The BJP with a majority of its own should try and utilize these five years to prove why it’s a party with a difference which can only be done by providing world class governance facilities to the people of this country.
Considering the massive mandate which this government possesses, it would be foolish to believe that the BJP would not complete its tenure in office. If the hapless UPA government under Dr Manmohan Singh can remain in power for ten years then the BJP can be expected to easily survive five years in office with a Prime Minister who is a naturally gifted orator and communicator. However, the challenge for the BJP lies not in occupying office as it was in the case of the politically fragile Congress led UPA. The BJP with a majority of its own should try and utilize these five years to prove why it’s a party with a difference which can only be done by providing world class governance facilities to the people of this country. Simultaneously the central government has to nurture an environment of pluralism and harmony where minorities are not threatened and intimidated.
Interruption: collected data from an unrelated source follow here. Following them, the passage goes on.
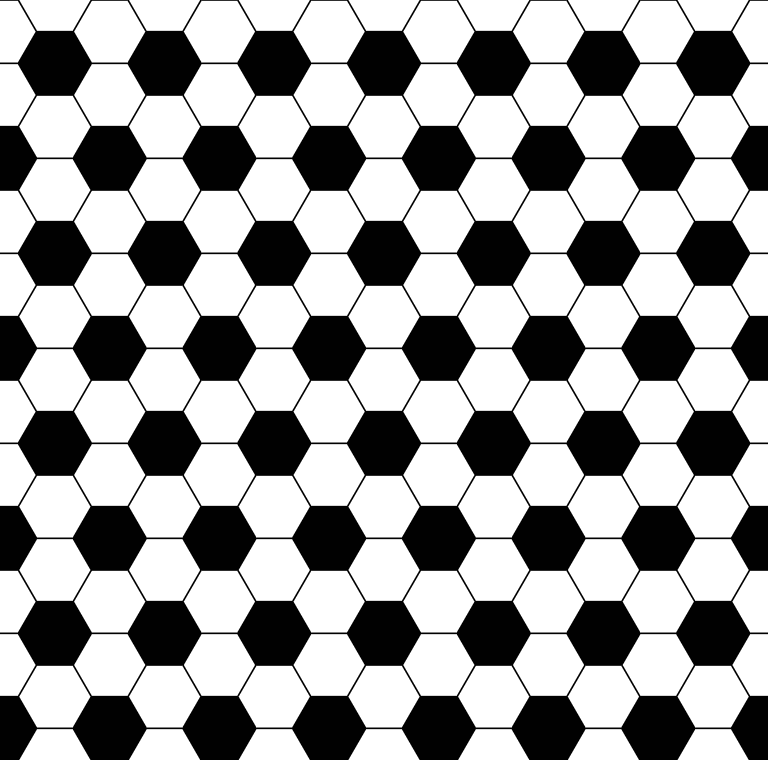
Give the GLSL for this pattern, as a WebGL 1 fragment shader.

```glsl
precision highp float;
// Black and white flat-topped hexagon tiling with thin black outlines.
uniform vec2 u_resolution;

const float COLUMN_STEP = 0.8660254; // spacing of hexagon columns, hexagon height = 1

// Hexagonal distance to the nearest point of a rectangular lattice
float hexLattice(vec2 p, vec2 period) {
  vec2 q = abs(p - period * floor(p / period + 0.5));
  return max(q.y, q.x * COLUMN_STEP + q.y * 0.5);
}

// Lattice with a second point in the middle of every cell
float centredLattice(vec2 p, vec2 period) {
  return min(hexLattice(p, period), hexLattice(p - 0.5 * period, period));
}

void main() {
  // 14 columns of 12 hexagons: 7 by 4 whole repeats
  vec2 p = gl_FragCoord.xy / u_resolution * vec2(14.0 * COLUMN_STEP, 12.0);
  p.y -= 0.5;
  float pixel = 12.0 / u_resolution.y;

  // Distance to the outlines, and signed distance to the filled hexagons
  float outline = 0.5 - centredLattice(p, vec2(2.0 * COLUMN_STEP, 1.0));
  float filled = centredLattice(p, vec2(2.0 * COLUMN_STEP, 3.0)) - 0.5;

  // Half the outline width is 0.013
  float edge = min(abs(outline), filled) - 0.013;
  float ink = clamp(0.5 - edge / pixel, 0.0, 1.0);
  gl_FragColor = vec4(mix(vec3(1.0), vec3(0.004), ink), 1.0);
}
```
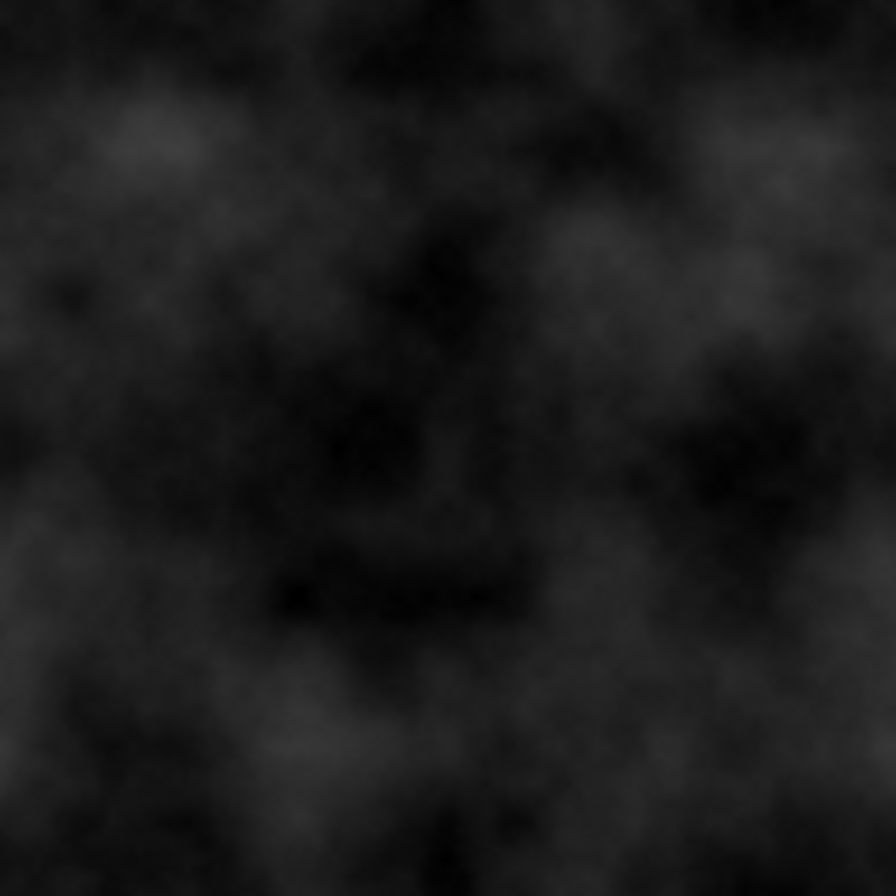
Give the GLSL for this texture, as a WebGL 1 fragment shader.

```glsl
precision highp float;
// Dark, soft smoke: tiling fractal value noise in near-black greys.

uniform vec2 u_resolution;

float hash(vec2 cell) {
  vec3 p = fract(vec3(cell.xyx) * 0.1031);
  p += dot(p, p.yzx + 33.33);
  return fract((p.x + p.y) * p.z);
}

// Smooth value noise, centred on zero, repeating every 'period' cells.
float valueNoise(vec2 p, float period, float seed) {
  vec2 cell = floor(p);
  vec2 f = p - cell;
  vec2 blend = f * f * (3.0 - 2.0 * f);
  vec2 low = mod(cell, period) + seed;
  vec2 high = mod(cell + 1.0, period) + seed;
  float bottom = mix(hash(low), hash(vec2(high.x, low.y)), blend.x);
  float top = mix(hash(vec2(low.x, high.y)), hash(high), blend.x);
  return mix(bottom, top, blend.y) - 0.5;
}

// Each octave doubles the detail and halves the strength.
float smoke(vec2 uv) {
  float sum = 0.0;
  float amplitude = 1.0;
  float period = 6.0;
  for (int octave = 0; octave < 6; octave++) {
    sum += amplitude * valueNoise(uv * period, period, 17.0 + period * 3.0);
    amplitude *= 0.5;
    period *= 2.0;
  }
  return sum;
}

void main() {
  vec2 uv = gl_FragCoord.xy / u_resolution;
  float grey = 0.115 + 0.172 * smoke(uv);
  gl_FragColor = vec4(vec3(clamp(grey, 0.0, 1.0)), 1.0);
}
```
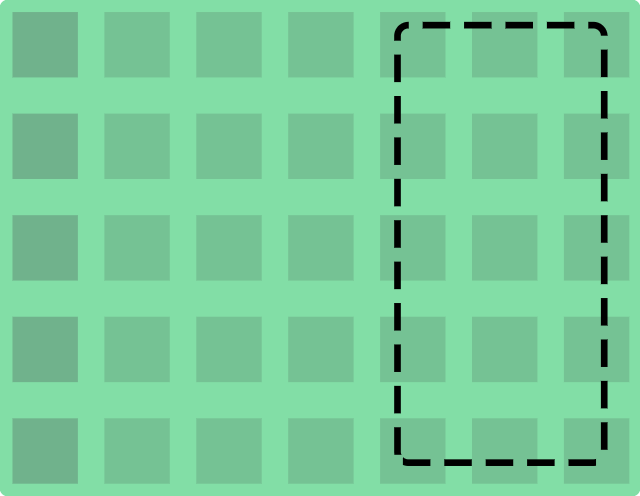
Write a WebGL 2 fragment shader that draws this pattern.

```glsl
#version 300 es
precision highp float;
// Draws a grid of muted green squares with a dashed selection frame on a rounded card.

uniform vec2 u_resolution;
out vec4 fragColor;

// Colours
const vec3 CARD_GREEN   = vec3(0.51, 0.87, 0.65);
const vec3 SQUARE_GREEN = vec3(0.46, 0.76, 0.58);
const vec3 FIRST_GREEN  = vec3(0.44, 0.70, 0.55);
const vec3 FRAME_BLACK  = vec3(0.0);
const vec3 OUTSIDE      = vec3(1.0);

// Lengths are fractions of the canvas width
const vec2  GRID_COUNT   = vec2(7.0, 5.0);
const vec2  GRID_PITCH   = vec2(0.1436, 0.1587);
const vec2  FIRST_CENTER = vec2(0.0706, 0.0703);
const float SQUARE_HALF  = 0.0511;
const float CARD_RADIUS  = 0.013;

const vec2  FRAME_CENTER = vec2(0.7826, 0.3939);
const vec2  FRAME_HALF   = vec2(0.1615, 0.3418);
const float FRAME_RADIUS = 0.017;
const float LINE_HALF    = 0.0052;
const float DASH_PITCH   = 0.0647;
const float DASH_HALF    = 0.0215;
// Centre of one dash on each side of the frame
const float DASH_TOP     = 0.6819;
const float DASH_BOTTOM  = 0.7157;
const float DASH_LEFT    = 0.6682;
const float DASH_RIGHT   = 0.6760;

float roundedBox(vec2 p, vec2 halfSize, float radius) {
    vec2 q = abs(p) - halfSize + radius;
    return length(max(q, 0.0)) + min(max(q.x, q.y), 0.0) - radius;
}

float coverage(float dist, float pixel) {
    return clamp(0.5 - dist / pixel, 0.0, 1.0);
}

// Distance to the frame line, cut into dashes along the nearest side
float dashedFrame(vec2 p) {
    vec2 local = p - FRAME_CENTER;
    vec2 q = abs(local) - FRAME_HALF;
    float along = q.y > q.x
        ? p.x - (local.y > 0.0 ? DASH_TOP : DASH_BOTTOM)
        : p.y - (local.x > 0.0 ? DASH_RIGHT : DASH_LEFT);
    float dash = abs(mod(along + 0.5 * DASH_PITCH, DASH_PITCH) - 0.5 * DASH_PITCH) - DASH_HALF;
    float line = abs(roundedBox(local, FRAME_HALF, FRAME_RADIUS)) - LINE_HALF;
    return max(line, dash);
}

void main() {
    float pixel = 1.0 / u_resolution.x;
    vec2 p = gl_FragCoord.xy * pixel;

    // Squares, with a darker first column
    vec2 cell = clamp(round((p - FIRST_CENTER) / GRID_PITCH), vec2(0.0), GRID_COUNT - 1.0);
    vec2 offset = abs(p - FIRST_CENTER - cell * GRID_PITCH) - SQUARE_HALF;
    vec3 squareColor = cell.x < 0.5 ? FIRST_GREEN : SQUARE_GREEN;
    vec3 color = mix(CARD_GREEN, squareColor, coverage(max(offset.x, offset.y), pixel));

    // Dashed frame
    color = mix(color, FRAME_BLACK, coverage(dashedFrame(p), pixel));

    // Rounded card corners
    vec2 cardHalf = 0.5 * u_resolution * pixel;
    float card = roundedBox(p - cardHalf, cardHalf, CARD_RADIUS);
    color = mix(OUTSIDE, color, coverage(card - 0.5 * pixel, pixel));

    fragColor = vec4(color, 1.0);
}
```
Very importantly, the government also has to protect the right to free speech of the citizens of this country as long as they do not transgress the reasonable restrictions in regards to the same.
The views expressed above are author’s own and do not represent this organization.
Photograph by Muhabit ul Haq